In the course of development of the Water-to-Wine-o’matic, I’ve come across a way to make wine into… better wine! Apologies for the terrible cell phone pictures.
I’ll start with a brief, non-sommelier description of the situation. Actually, I’ll give an ENGINEER’s description: it all starts when grapes are fermented with yeast. While I’m sure there are some optimizations here, it probably can’t be done for cheap. After some more work I don’t care about, the wine is put into bottles with a few target characteristics. Each bottling is designed such that there’s a target time that the wine has is best drinkability because the wine changes over time in the bottle. From what I understand this is very complicated process involve all the chemicals within the bottle; some bottles age much better, and longer, than others.
Can we speed this up? In short, no, not really. However, we can induce a chemical change to improve a wine’s flavor a bit. The target wine should taste a bit young and you’ll need a french press or awesome blender.
Step 1) Pour servings of wine into french press (or blender).
Step 2) Pump french press to froth the wine (or hit the blender on high) for about 20-30 seconds. This isn’t a consistent number between wines, of course.
Step 3) ??? Let the wine chill out and the bubbles to dissipate, I guess.
Step 4) Serve and enjoy!

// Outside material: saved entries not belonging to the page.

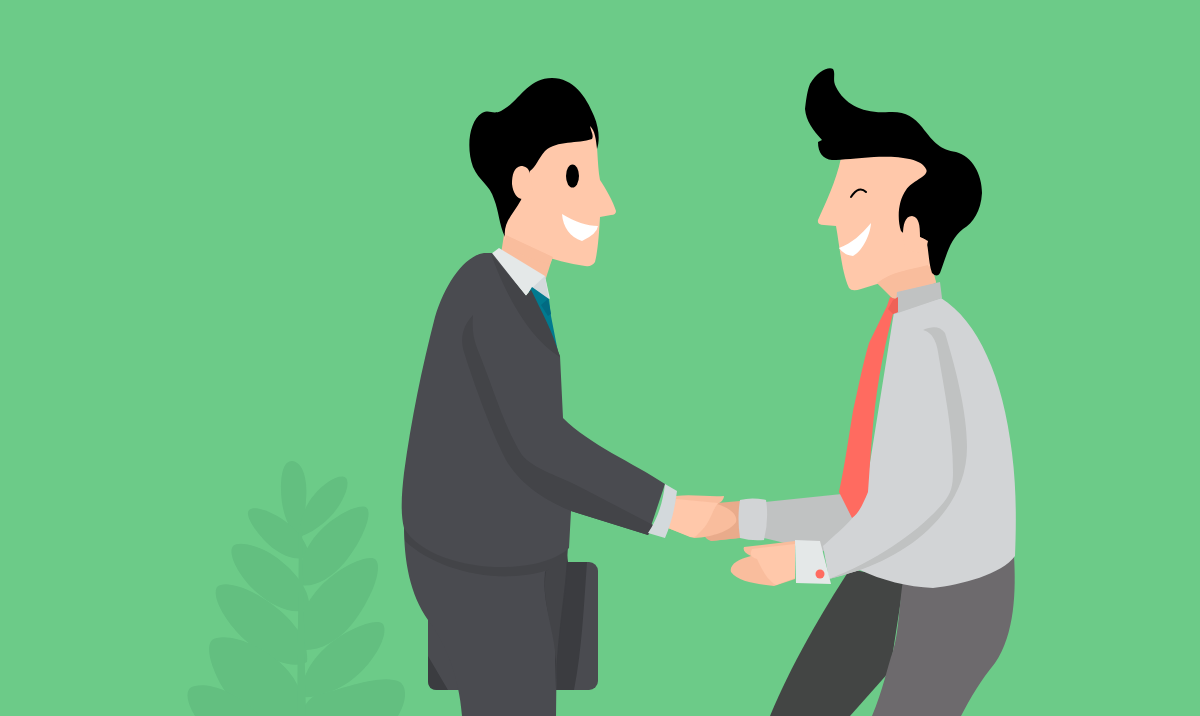
<!DOCTYPE html>
<html lang="en">
<head>
<meta charset="utf-8">
<title>Business handshake</title>
<style>
:root {
  --ground: #6ccb88;
  --leaf: #63bf80;
  --hair: #000;
  --skin: #ffc8aa;
  --skin-shade: #f9bd9d;
  --skin-dark: #e9ab8b;
  --suit: #4a4b50;
  --suit-shade: #434448;
  --suit-dark: #3b3c40;
  --white: #fff;
  --collar: #e4e8e8;
  --collar-shade: #d3d9dc;
  --tie-teal: #017a8f;
  --tie-teal-dark: #026a82;
  --shirt: #d2d4d6;
  --shirt-shade: #c0c2c2;
  --tie-coral: #ff6b60;
  --tie-coral-dark: #ef6257;
  --trousers: #6d6a6d;
  --trousers-dark: #434544;
}
html, body { margin: 0; height: 100%; overflow: hidden; background: var(--ground); }
svg { display: block; width: 1200px; height: 716px; }
.leaf { fill: var(--leaf); }
.hair { fill: var(--hair); }
.skin { fill: var(--skin); }
.skin-shade { fill: var(--skin-shade); }
.skin-dark { fill: var(--skin-dark); }
.suit { fill: var(--suit); }
.suit-shade { fill: var(--suit-shade); }
.suit-dark { fill: var(--suit-dark); }
.white { fill: var(--white); }
.collar { fill: var(--collar); }
.collar-shade { fill: var(--collar-shade); }
.tie-teal { fill: var(--tie-teal); }
.tie-teal-dark { fill: var(--tie-teal-dark); }
.shirt { fill: var(--shirt); }
.shirt-shade { fill: var(--shirt-shade); }
.tie-coral { fill: var(--tie-coral); }
.tie-coral-dark { fill: var(--tie-coral-dark); }
.trousers { fill: var(--trousers); }
.trousers-dark { fill: var(--trousers-dark); }
.smiling-eye { fill: none; stroke: var(--hair); stroke-width: 2; stroke-linecap: round; }
</style>
</head>
<body>
<svg viewBox="0 0 1200 716" role="img" aria-label="Two smiling businessmen shaking hands">
  <rect width="1200" height="716" fill="var(--ground)"/>

  <g id="plant" class="leaf">
    <path d="M292 461C303 462 308 479 306 500C305 520 302 531 298 538C288 529 281 510 281 489C281 472 284 461 292 461Z"/>
    <path d="M346 478C351 484 343 504 329 518C318 529 306 535 299 537C299 524 303 508 314 495C325 482 340 473 346 478Z"/>
    <path d="M249 510C254 505 271 511 285 521C299 531 309 546 309 556C297 563 278 555 264 540C253 528 245 515 249 510Z"/>
    <path d="M367 508C373 515 361 543 345 562C330 580 312 588 301 585C297 571 302 551 318 533C334 515 361 502 367 508Z"/>
    <path d="M233 546C239 540 263 546 281 561C300 576 311 595 309 608C297 616 275 609 255 591C239 576 227 554 233 546Z"/>
    <path d="M376 560C383 569 371 600 352 624C335 645 313 653 298 649C294 631 301 608 319 588C339 566 370 553 376 560Z"/>
    <path d="M217 587C224 580 249 587 273 605C297 623 309 643 307 662C293 670 267 660 245 640C226 623 211 597 217 587Z"/>
    <path d="M383 624C390 635 372 666 349 682C331 694 314 698 303 697C300 682 308 664 324 649C344 630 376 617 383 624Z"/>
    <path d="M212 640C221 633 249 639 272 656C293 672 304 689 304 716H253C238 707 225 695 217 677C210 662 206 646 212 640Z"/>
    <path d="M400 682C408 688 406 703 398 716H301C302 708 307 701 314 696C335 691 383 672 400 682Z"/>
    <path d="M190 688C201 681 232 687 261 716H195C188 705 185 693 190 688Z"/>
    <path d="M299 530H302L306 716H297Z"/>
  </g>

  <g id="briefcase">
    <rect class="suit" x="428" y="562" width="170" height="128" rx="9"/>
    <path class="suit-dark" d="M560 562H587C584 603 582 650 574 690H555ZM428 656L448 690H437Q428 690 428 681Z"/>
  </g>

  <g id="man-in-suit">
    <g id="suit-trousers">
      <path class="suit" d="M404 525C404 562 410 594 428 620C445 643 459 675 462 716H556L557 625L568 540Z"/>
      <path class="suit-dark" d="M545 572L566 548L568 562C566 600 556 650 556 690L555 660C559 632 541 610 545 572Z"/>
      <path class="suit-shade" d="M404 525C440 555 510 560 568 546L567 562C515 590 440 574 405 541Z"/>
      <path class="suit-shade" d="M546 571L567 556C566 590 557 632 556 680C559 635 540 608 546 571Z"/>
    </g>
    <g id="suit-head">
      <path class="skin-shade" d="M505 228L501 254L546 278L553 256Z"/>
      <path class="skin" d="M544 140L594 122C598 142 597 164 600 180C606 189 613 201 616 211Q616 215 611 215L600 217C599 234 598 250 595 262Q592 267 585 266C558 262 527 252 504 240V222L521 198L530 165Z"/>
      <path class="skin-shade" d="M506 235L553 257L550 264C536 262 517 253 503 245Z"/>
      <path class="hair" d="M505 237C499 224 499 212 494 199C490 185 479 181 473 167C466 148 469 121 482 113C490 109 492 115 501 111C519 102 527 78 552 78C573 78 586 96 594 116C599 128 600 140 597 149C596 139 595 131 590 126C591 132 594 135 592 139C578 144 557 140 545 151C538 159 536 167 530 171L521 200C514 213 503 222 505 237Z"/>
      <path class="skin" d="M530 174C529 168 525 166 521 166C514 167 512 175 512 184C513 194 518 200 524 199L533 190Z"/>
      <ellipse class="hair" cx="572.5" cy="176" rx="6.500" ry="11.500"/>
      <path class="white" d="M562 214C575 222 587 226 598 226Q597 234 582 241C570 237 563 227 562 214Z"/>
    </g>
    <g id="suit-collar-and-tie">
      <path class="collar" d="M499 248L545 276L550 299L532 288L526 296L491 254Z"/>
      <path class="collar-shade" d="M545 276L549 300L532 288Z"/>
      <path class="tie-teal" d="M532 287L549 299L551 316L558 352L529 292Z"/>
      <path class="tie-teal-dark" d="M548 299L551 314L548 316L541 305Z"/>
    </g>
    <g id="suit-jacket">
      <path class="suit" d="M492 253L526 296L531 290L560 356L563 418C590 445 632 462 665 484L648 535L571 511L569 548C535 579 430 572 404 528C400 513 402 490 404 473C411 421 422 367 435 317C445 284 464 256 484 253Z"/>
      <path class="suit-shade" d="M491 254L526 296L531 290C541 310 553 332 560 357C533 341 509 304 491 254Z"/>
      <path class="suit-shade" d="M473 315C472 329 473 337 477 348C492 384 504 427 522 455C533 469 562 477 582 488L655 526L648 535L571 511C548 502 520 485 506 460C491 431 474 384 464 352C459 335 465 324 473 315Z"/>
    </g>
  </g>

  <g id="man-in-shirt">
    <g id="shirt-trousers">
      <path class="trousers-dark" d="M850 569C822 612 790 667 770 716H850L890 671L904 580Z"/>
      <path class="trousers" d="M903 580L1014 556C1016 590 1015 634 995 663C981 680 971 697 961 716H872C883 690 887 668 893 651C899 631 899 606 903 580Z"/>
    </g>
    <g id="far-arm">
      <path class="skin-dark" d="M706 504L740 501V538L711 541Q700 537 708 528Z"/>
      <path class="shirt-shade" d="M765 502L842 494L864 518L822 552L764 538Z"/>
      <path class="shirt" d="M740 500Q752 497 766 500Q769 519 764 540Q751 541 740 538Q737 518 740 500Z"/>
    </g>
    <g id="shirt-head">
      <path class="skin-shade" d="M876 282L896 300L936 282L931 262Z"/>
      <path class="skin" d="M841 158C836 182 825 204 818 220Q817 225 824 225L836 226C840 249 842 273 849 288Q852 292 861 289C887 281 913 273 930 266L940 230L927 160L880 148Z"/>
      <path class="skin-shade" d="M877 283C893 271 909 270 928 265L929 270C933 275 935 278 936 283L897 296L893 299Z"/>
      <path class="hair" d="M833 69C836 74 832 80 836 87C845 105 864 114 889 112C905 111 914 117 922 127C934 143 941 150 956 152C972 156 982 174 982 193C981 211 973 223 963 229C949 240 946 258 940 273Q937 278 932 273C928 261 929 249 926 240C918 234 905 237 901 231C897 219 898 201 906 190C913 180 930 176 926 169C921 158 897 156 874 157C857 158 842 160 832 160C823 159 818 153 818 142L822 140C813 130 806 121 805 109C806 101 807 91 810 84C817 71 829 66 833 69Z"/>
      <path class="skin" d="M903 235C903 225 905 216 912 216C919 217 920 225 920 237L928 241L925 254L905 250Z"/>
      <path class="smiling-eye" d="M851 197Q859 185 866 192"/>
      <path class="white" d="M839 248C852 243 861 235 871 223C870 237 861 252 853 256Q844 255 839 248Z"/>
    </g>
    <g id="shirt-body">
      <path class="shirt" d="M894 312L941 298C978 321 1003 377 1012 453C1017 492 1016 530 1015 556C1002 574 961 585 933 588C908 587 881 580 860 570L829 579L823 546C835 535 846 526 853 517L865 494Z"/>
      <path class="shirt-shade" d="M923 330C932 326 940 326 945 333C955 366 967 411 967 447C967 481 951 508 928 530C900 556 866 570 829 579C878 560 921 530 944 502C951 493 953 486 953 472C953 431 944 389 938 352Q935 333 923 330Z"/>
      <path class="shirt-shade" d="M897 292L940 282L942 298L895 314Z"/>
      <path class="tie-coral" d="M890 297L898 300L898 312L893 314C882 354 875 397 872 437C870 460 869 480 868 492C863 504 859 513 852 518L839 492C845 464 849 435 853 411C858 389 863 363 869 343L887 306Z"/>
      <path class="tie-coral-dark" d="M893 300L898 297V312L893 314L888 309Z"/>
    </g>
    <g id="near-hand">
      <path class="skin-shade" d="M744 547L795 541V579L774 586C758 584 738 582 731 572C729 565 738 559 751 556Q742 552 744 547Z"/>
      <path class="skin" d="M752 549L795 544V578L776 585C766 579 762 569 757 559Q748 557 752 549Z"/>
      <path class="collar" d="M795 540L820 541L831 584L796 583Z"/>
      <circle class="tie-coral" cx="820" cy="574" r="4.500"/>
    </g>
  </g>

  <g id="suit-hand">
    <path class="skin-dark" d="M700 512L737 504L738 538L711 541Z"/>
    <path class="skin-shade" d="M676 496C692 494 708 497 724 496Q724 501 717 504C730 508 738 515 736 522C730 531 713 537 694 538L668 528Z"/>
    <path class="skin" d="M676 499L718 503C711 512 711 523 698 534Q695 538 690 537L668 528Z"/>
    <path class="collar-shade" d="M665 484L677 491C675 508 671 524 665 538L648 533C658 518 663 502 665 484Z"/>
  </g>
</svg>
</body>
</html>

Whats going on here in both the french press and the blender is the wine is getting hit with a ton more oxygen than just letting it breath in a glass. This induces some chemical changes that remove that new, young taste, giving you a slightly more mature wine. While I’d love to pass some samples through a spectrometer, I can only give a subjective observation based on my taste. It is noticeably not the same wine before the process, and personally I’d prefer it after this hackery. I’m sure some would balk at the though of this man-handling of their booze, but hey, not their kitchen.